Each line below that holds the word "parcel" counts once; state the total number of such lines and nothing else.

# [DATA EXTRACTS]

((

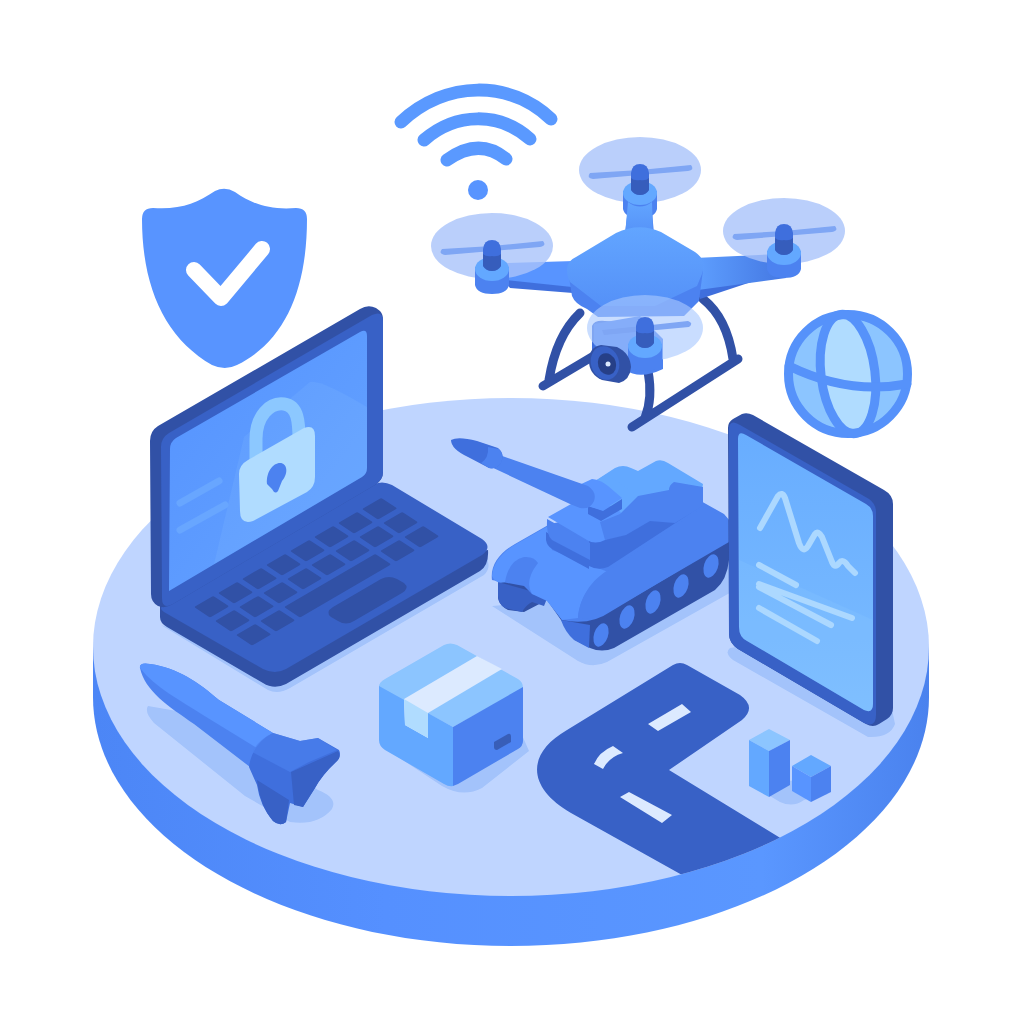
<!DOCTYPE html>
<html lang="en">
<head>
<meta charset="utf-8">
<title>Defence technology illustration</title>
<style>
:root{--paper:#fff;--ground:#bfd5ff;--shade:#a3c3fb;--blue:#5894ff;--mid:#4c82f0;--royal:#3f6fdd;--deep:#3861c6;--navy:#3151a6;--sky:#63a8ff;--light:#8cc5ff;--ice:#b0dcff;--mist:#dceaff}
html,body{margin:0;background:var(--paper);overflow:hidden}
svg{display:block;width:1024px;height:1024px}
.paper{fill:var(--paper)}.ground{fill:var(--ground)}.shade{fill:var(--shade)}.blue{fill:var(--blue)}.mid{fill:var(--mid)}.royal{fill:var(--royal)}.deep{fill:var(--deep)}.navy{fill:var(--navy)}.sky{fill:var(--sky)}.light{fill:var(--light)}.ice{fill:var(--ice)}.mist{fill:var(--mist)}
.line{fill:none;stroke-linecap:round;stroke-linejoin:round}
</style>
</head>
<body>
<svg viewBox="0 0 1024 1024" role="img" aria-label="Isometric platform with laptop, tank, drone, tablet, missile, parcel and road">
<defs>
<linearGradient id="rim" x1="0" x2="1"><stop offset="0" stop-color="#4c86f6"/><stop offset=".35" stop-color="#5590ff"/><stop offset=".8" stop-color="#5a97ff"/><stop offset="1" stop-color="#4a82ee"/></linearGradient>
<linearGradient id="screen" x1="0" y1="0" x2="1" y2="1"><stop offset="0" stop-color="#5593ff"/><stop offset="1" stop-color="#65a3ff"/></linearGradient>
<linearGradient id="display" x1="0" y1="0" x2="0" y2="1"><stop offset="0" stop-color="#68adff"/><stop offset="1" stop-color="#7bbcff"/></linearGradient>
<linearGradient id="hull" x1="0" y1="0" x2="0" y2="1"><stop offset="0" stop-color="#62a5ff"/><stop offset="1" stop-color="#5591f8"/></linearGradient>
<linearGradient id="arm" x1="0" x2="1"><stop offset="0" stop-color="#5e9fff"/><stop offset="1" stop-color="#4477e2"/></linearGradient>
<clipPath id="top"><ellipse cx="511" cy="647" rx="418" ry="249"/></clipPath>
<clipPath id="globe-disc"><circle cx="848" cy="374" r="60"/></clipPath>
<rect id="key" width="8" height="7.6" rx=".6"/>
<g id="key-row"><use href="#key"/><use href="#key" x="10"/><use href="#key" x="20"/><use href="#key" x="30"/><use href="#key" x="40"/><use href="#key" x="50"/><use href="#key" x="60"/><use href="#key" x="70"/></g>
<g id="rotor">
<ellipse rx="61" ry="33" fill="#a9c3fb" opacity=".8"/>
<path d="M-50 3Q-54 8-47 9L0 5 48 1Q55 0 51-5L0 0Z" fill="#7fa6f4"/>
</g>
<g id="motor">
<path class="mid" d="M-17 18V36Q-15 45 0 45T17 36V18Z"/>
<ellipse class="sky" cy="20" rx="17" ry="12"/>
<path class="royal" d="M-9 0Q-8-9 0-9T9 0V17Q6 22 0 22T-9 17Z"/>
<path class="navy" d="M0 7Q6 8 9 5V17Q6 22 0 22T-9 17V5Q-6 8 0 7Z" opacity=".6"/>
</g>
</defs>

<rect class="paper" width="1024" height="1024"/>

<g id="platform">
<path fill="url(#rim)" d="M93 647V697C93 834 280 946 511 946S929 834 929 697V647Z"/>
<ellipse class="ground" cx="511" cy="647" rx="418" ry="249"/>
</g>

<g id="road" clip-path="url(#top)">
<path class="deep" d="M673 665Q680 661 687 665L740 695Q757 707 742 720L669 770 800 850 700 885 571 813C529 789 524 755 567 730Z"/>
<path class="mist" d="M648 724L682 704 691 712 658 731ZM594 764Q599 752 613 746L623 753Q609 757 603 769ZM620 797L629 792 672 815 662 823Z"/>
</g>

<g id="ground-shadows" class="shade">
<path d="M161 625L268 690Q278 695 290 688L484 575Q492 568 486 556L270 660Z"/>
<path d="M492 606L578 661Q592 669 607 662L735 590V555L560 600Z"/>
<path d="M148 706Q144 712 154 723L245 796 290 822Q318 826 332 809 338 798 318 790L200 715Z"/>
<path d="M380 745L442 786Q463 798 482 788L529 751 522 735 450 765Z"/>
<path d="M730 648Q724 653 733 660L868 737Q890 738 895 724L890 700 780 640Z"/>
<path d="M750 784L780 802Q793 808 804 800L828 794 800 780Z"/>
</g>

<g id="laptop">
<path class="navy" d="M160 606V617Q160 623 167 627L263 683Q274 690 286 684L480 571Q489 565 488 550Z"/>
<path class="deep" d="M164 605L372 485Q382 480 392 485L482 539Q493 547 482 555L286 669Q275 675 263 669L164 612Q158 608 164 605Z"/>
<path class="navy" d="M150 441Q150 431 158 426L360 309Q368 304 376 308L380 311Q383 314 383 320V472Q383 480 375 485L173 604Q165 609 158 606 151 602 151 594Z"/>
<path class="deep" d="M161 447Q161 438 169 433L372 315Q383 310 383 321V472Q383 480 375 485L173 604Q162 610 162 598Z"/>
<path fill="url(#screen)" d="M170 449Q170 442 176 438L360 332Q367 328 367 336V468Q367 474 362 477L169 591Z"/>
<path class="light" opacity=".14" d="M244 437L310 382Q320 379 367 407V468Q367 474 362 477L214 564Z"/>
<path class="line" d="M180 503L219 481M180 530L225 505" stroke="#68a6ff" stroke-width="7"/>
<path class="line" d="M256 462V439C256 416 270 402 284 404S299 422 299 440" stroke="#8cc8ff" stroke-width="13"/>
<path class="ice" d="M239 474Q239 465 248 460L304 428Q315 424 315 436V477Q315 487 307 492L253 521Q240 525 240 511Z"/>
<path class="mid" d="M267 484C266 472 273 463 280 463S289 473 282 481L278 491Q275 495 272 489Z"/>
<g class="navy" transform="matrix(2.4 -1.4 2.1 1.4 194 607)">
<use href="#key-row"/><use href="#key-row" y="10"/>
<use href="#key" y="20"/><use href="#key" x="10" y="20"/><rect x="20" y="20" width="38" height="7.6" rx=".6"/><use href="#key" x="60" y="20"/><use href="#key" x="70" y="20"/>
</g>
<path class="navy" d="M333 607L381 579Q389 575 397 579L404 583Q410 588 402 593L354 621Q346 626 338 621L331 617Q325 612 333 607Z"/>
</g>

<g id="tank">
<path class="navy" d="M498 580V598Q500 606 508 610L524 612 547 600 575 640 590 648Q602 653 614 648L715 590Q727 580 729 560V520L600 560Z"/>
<path class="deep" d="M498 582L548 596 544 606 532 602Q526 605 522 612L505 608Q498 604 498 596Z"/>
<path class="royal" d="M561 620L590 625 589 648 574 640Q565 632 561 620Z"/>
<g class="mid"><ellipse cx="601" cy="635" rx="7" ry="12" transform="rotate(18 601 635)"/><ellipse cx="627" cy="617" rx="7" ry="12" transform="rotate(18 627 617)"/><ellipse cx="653" cy="602" rx="7" ry="12" transform="rotate(18 653 602)"/><ellipse cx="681" cy="586" rx="7" ry="12" transform="rotate(18 681 586)"/><ellipse cx="711" cy="566" rx="7" ry="12" transform="rotate(18 711 566)"/></g>
<path class="mid" d="M492 580C490 566 499 553 515 544L550 524 690 495 724 514 730 521V540L610 612Q590 626 562 620L548 597 532 594 524 586Z"/>
<path class="blue" d="M492 576C493 562 503 551 518 543L548 526 552 550 608 572Q580 589 578 618L562 620 547 601 532 594Q524 581 538 563 534 556 524 557 509 560 505 582 496 585 492 576Z"/>
<path class="mid" d="M578 618C579 600 590 579 612 568L703 507 726 517 729 542 612 610Q595 621 578 618Z"/>
<path class="royal" d="M546 532L589 557V569L552 549Q547 546 546 540Z"/>
<path class="royal" d="M589 530L703 490V505L608 567Q598 571 589 566Z"/>
<path class="mid" d="M547 519L590 543V560L552 540Q546 535 547 519Z"/>
<path class="blue" d="M548 517L603 486 660 485 702 492 605 540Q595 545 587 540Z"/>
<path class="sky" d="M592 483L615 468Q623 464 631 468L638 471 656 461Q662 459 668 463L703 484 702 490 675 506 650 508 626 518Z"/>
<path class="mid" d="M638 496L669 490Q669 485 674 482L703 487V506L675 523 650 521 626 535 605 540 600 522 620 514Z"/>
<path class="sky" d="M592 483L607 474 638 495 620 508 600 504Z"/>
<path class="royal" d="M588 514L601 521 622 509V499L603 511 588 506Z"/>
<path class="blue" d="M577 486L592 479Q601 480 608 486L622 498 603 510 587 506Z"/>
<path class="mid" d="M491 452L588 486Q597 492 594 501 590 510 580 508L570 504 489 466Z"/>
<path class="royal" d="M451 440Q458 436 477 441L498 448Q504 453 502 460 498 470 489 468L468 457Q451 449 451 440Z"/>
<path class="mid" d="M488 447L499 449Q505 455 501 463 496 470 489 468L481 463Q489 458 488 447Z"/>
</g>

<g id="missile">
<path class="mid" d="M140 668Q139 662 150 664C178 668 198 682 219 700L273 733 250 767 194 724C168 706 145 691 140 668Z"/>
<path class="blue" d="M140 668Q139 662 150 664C178 668 198 682 219 700L273 733Q262 738 257 748L203 715C180 700 156 688 140 668Z"/>
<path class="royal" d="M273 733L300 741 318 738 339 750Q342 756 336 762 322 775 315 788L303 807 290 803 286 822Q280 827 273 821 260 806 257 785L249 767Q252 744 273 733Z"/>
<path class="deep" d="M291 772L338 751Q342 757 336 762 322 775 315 788L303 807 294 805ZM257 780L289 800 286 822Q280 827 273 821 260 806 257 780Z"/>
<path class="mid" d="M273 733L300 741 318 738 337 750 309 762 290 772 252 752Q259 739 273 733Z" opacity=".65"/>
</g>

<g id="parcel">
<path class="light" d="M379 687Q379 682 385 679L444 645Q450 642 457 645L518 679Q523 682 523 688L453 727Z"/>
<path class="sky" d="M379 686L453 727V786Q449 787 444 784L385 750Q379 746 379 740Z"/>
<path class="mid" d="M453 727L523 687V741Q523 746 518 749L458 784 453 786Z"/>
<path class="mist" d="M404 699L477 656 502 669 428 713V738L405 725Z"/>
<path class="ice" d="M404 699L428 713V738L405 725Z"/>
<path class="navy" d="M494 742L508 734Q511 733 511 737V742L497 750Q494 750 494 747Z" opacity=".75"/>
</g>

<g id="blocks">
<path class="light" d="M749 740L769 729 790 740 769 751Z"/><path class="sky" d="M749 740L769 751V797L749 786Z"/><path class="mid" d="M769 751L790 740V785L769 797Z"/>
<path class="sky" d="M792 766L811 755 831 766 811 777Z"/><path class="blue" d="M792 766L811 777V802L792 791Z"/><path class="mid" d="M811 777L831 766V792L811 802Z"/>
</g>

<g id="tablet">
<path class="navy" d="M728 428Q728 422 733 419L742 414Q747 412 753 415L884 490Q893 495 893 504V708Q893 715 887 719L879 724Q873 728 866 724L738 649Q729 643 729 634Z"/>
<path class="deep" d="M729 430Q729 418 740 425L869 499Q876 504 876 512V715Q876 728 864 723L738 649Q729 643 729 634Z"/>
<path fill="url(#display)" d="M738 439Q738 430 746 435L866 504Q873 508 873 516V704Q873 714 864 710L747 641Q739 637 739 627Z"/>
<path class="light" opacity=".2" d="M739 560L873 620V704Q873 714 864 710L747 641Q739 637 739 627Z"/>
<g class="line" stroke="#acd8ff" stroke-width="6"><path d="M760 528L778 496Q782 491 785 498L799 543Q803 554 808 546L815 534Q818 530 822 537L832 562Q835 569 839 563 843 558 848 566L855 573"/><path d="M759 565L796 585M759 584L852 618M759 587L831 625M759 608L817 641"/></g>
</g>

<g id="drone">
<g class="line" stroke="#3151a6" stroke-width="9"><path d="M580 313Q556 336 549 380M543 386L617 342M703 299Q727 318 733 359M738 359L632 427M648 371Q653 398 645 418"/></g>
<use href="#rotor" x="640" y="170"/>
<path class="mid" d="M629 200H651L654 234H625Z"/>
<use href="#motor" x="640" y="173"/>
<path fill="url(#hull)" d="M628 202Q640 211 652 202L653 235H625Z"/>
<path class="royal" d="M500 276L580 285 573 293 510 288ZM695 284L775 279 787 270 700 299Z"/>
<path class="blue" d="M506 263L574 261 572 287 506 280Z"/>
<path fill="url(#arm)" d="M695 258L780 254 786 278 698 290Z"/>
<use href="#rotor" x="492" y="246"/><use href="#motor" x="492" y="249"/>
<use href="#rotor" x="784" y="231"/><use href="#motor" x="784" y="233"/>
<path class="mid" d="M568 271L572 296Q575 304 587 309L598 317 684 316 699 301 703 270Z"/>
<path fill="url(#hull)" d="M567 269Q567 261 576 257L616 233Q639 222 661 232L695 252Q707 260 702 274L697 286 655 306H601L570 282Q567 277 567 269Z"/>
<path class="royal" d="M592 326Q594 320 605 321L650 324V353L622 371 592 359Z"/>
<path class="mid" d="M594 324L640 316 663 339V369Q640 380 625 370L594 345Z"/>
<ellipse cx="645" cy="328" rx="58" ry="33" fill="#a9c8ff" opacity=".62"/>
<path d="M602 330L642 326 688 321Q694 323 689 327L646 331 604 335Z" fill="#7fa6f4"/>
<use href="#motor" x="645" y="326"/>
<path class="navy" d="M589 361Q589 347 601 345L617 347Q630 353 631 367 630 380 619 383L602 380Q589 374 589 361Z"/>
<ellipse class="deep" cx="605" cy="363" rx="14" ry="17" transform="rotate(-18 605 363)"/>
<ellipse cx="607" cy="364" rx="9" ry="11" fill="#263f87" transform="rotate(-18 607 364)"/>
<circle class="mist" cx="608" cy="364" r="2.5"/>
</g>

<g id="wireless" class="line" stroke="#5a99ff" stroke-width="13">
<path d="M401 122C446 80 510 80 551 119M424 140C456 112 500 112 530 139M447 160Q479 137 506 159"/>
<circle class="blue" cx="478" cy="190" r="10" stroke="none"/>
</g>

<g id="shield">
<path class="blue" d="M142 219Q142 208 153 208C180 210 197 203 215 191Q225 186 235 192C252 204 269 210 296 208Q307 208 307 219C307 291 284 342 237 365Q225 371 212 365C165 338 142 287 142 219Z"/>
<path class="line" d="M194 270L221 298 262 249" stroke="#fff" stroke-width="16"/>
</g>

<g id="globe">
<circle class="light" cx="848" cy="374" r="60"/>
<g clip-path="url(#globe-disc)"><path class="ice" d="M840 314Q816 340 824 382T857 434Q876 410 872 368T840 314Z"/></g>
<g class="line" stroke="#5692fa" stroke-width="9"><circle cx="848" cy="374" r="59.5"/><ellipse cx="848" cy="374" rx="27" ry="60" transform="rotate(-7 848 374)"/><path d="M789 366Q848 395 907 384"/></g>
</g>
</svg>
</body>
</html>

))

# [SOLUTION]
2